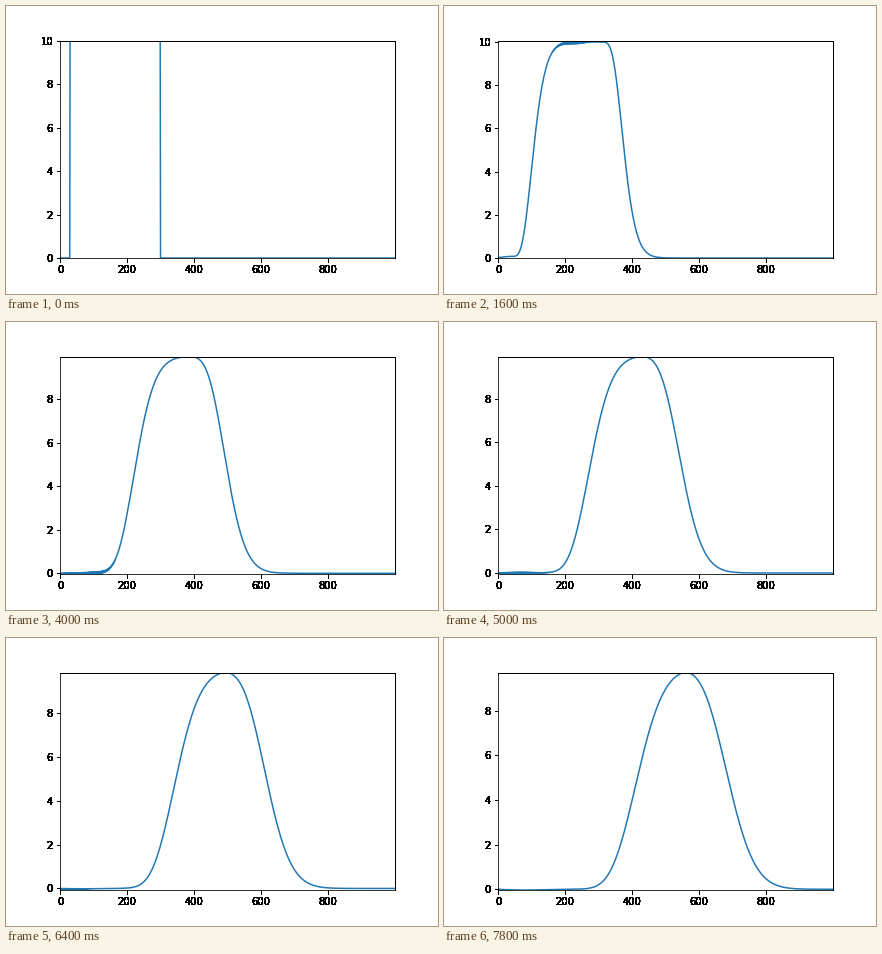
A matplotlib script that plays this animation: 432 px wide and 288 px high, repeating every 8000 ms.

```python
"""A square pulse carried to the right by an implicit central scheme."""
import numpy as np
import matplotlib.pyplot as plt
from matplotlib.animation import FuncAnimation
from matplotlib.artist import Artist

CELLS, STEPS, COURANT = 1000, 40, 10


def simulate():
    """Backward Euler in time, central in space, zero outside the grid."""
    half = COURANT / 2
    matrix = (np.eye(CELLS) + half * np.eye(CELLS, k=1)
              - half * np.eye(CELLS, k=-1))
    step = np.linalg.inv(matrix)
    u = np.zeros(CELLS)
    u[30:300] = 10
    states = [u]
    for _ in range(STEPS - 1):
        states.append(step @ states[-1])
    return states


class SolidInk(Artist):
    """Redraws ticks and outer spines until their soft edges turn solid."""
    passes = 20
    zorder = 6

    def draw(self, renderer):
        ax = self.axes
        parts = ax.xaxis.get_major_ticks() + ax.yaxis.get_major_ticks()
        parts += [ax.spines["top"], ax.spines["right"]]
        for part in parts:
            for _ in range(self.passes):
                part.draw(renderer)


fig = plt.figure(figsize=(6, 4), dpi=72, facecolor="white")
ax = fig.add_axes([0.125, 0.125, 0.775, 0.755])
ax.set_xticks(range(0, CELLS, 200))
ax.set_xlim(0, CELLS - 1)
line, = ax.plot([], [], color="#1f77b4", lw=1.5)
ax.add_artist(SolidInk())

states = simulate()
cells = np.arange(CELLS)


def update(i):
    u = states[i]
    low, high = u.min(), u.max()
    line.set_data(cells, u)
    ax.set_yticks(np.arange(0, high + 1e-9, 2).astype(int))
    ax.set_ylim(low, high)
    return line,


anim = FuncAnimation(fig, update, frames=STEPS, interval=200,
                     init_func=lambda: update(0), repeat=True,
                     repeat_delay=0, blit=False)
plt.show()
```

··········

## ABOUT THIS TASK
For this exercise, gather every line of the data that contains the word "states".

## ANSWER BOX
    states = [u]
        states.append(step @ states[-1])
    return states
states = simulate()
    u = states[i]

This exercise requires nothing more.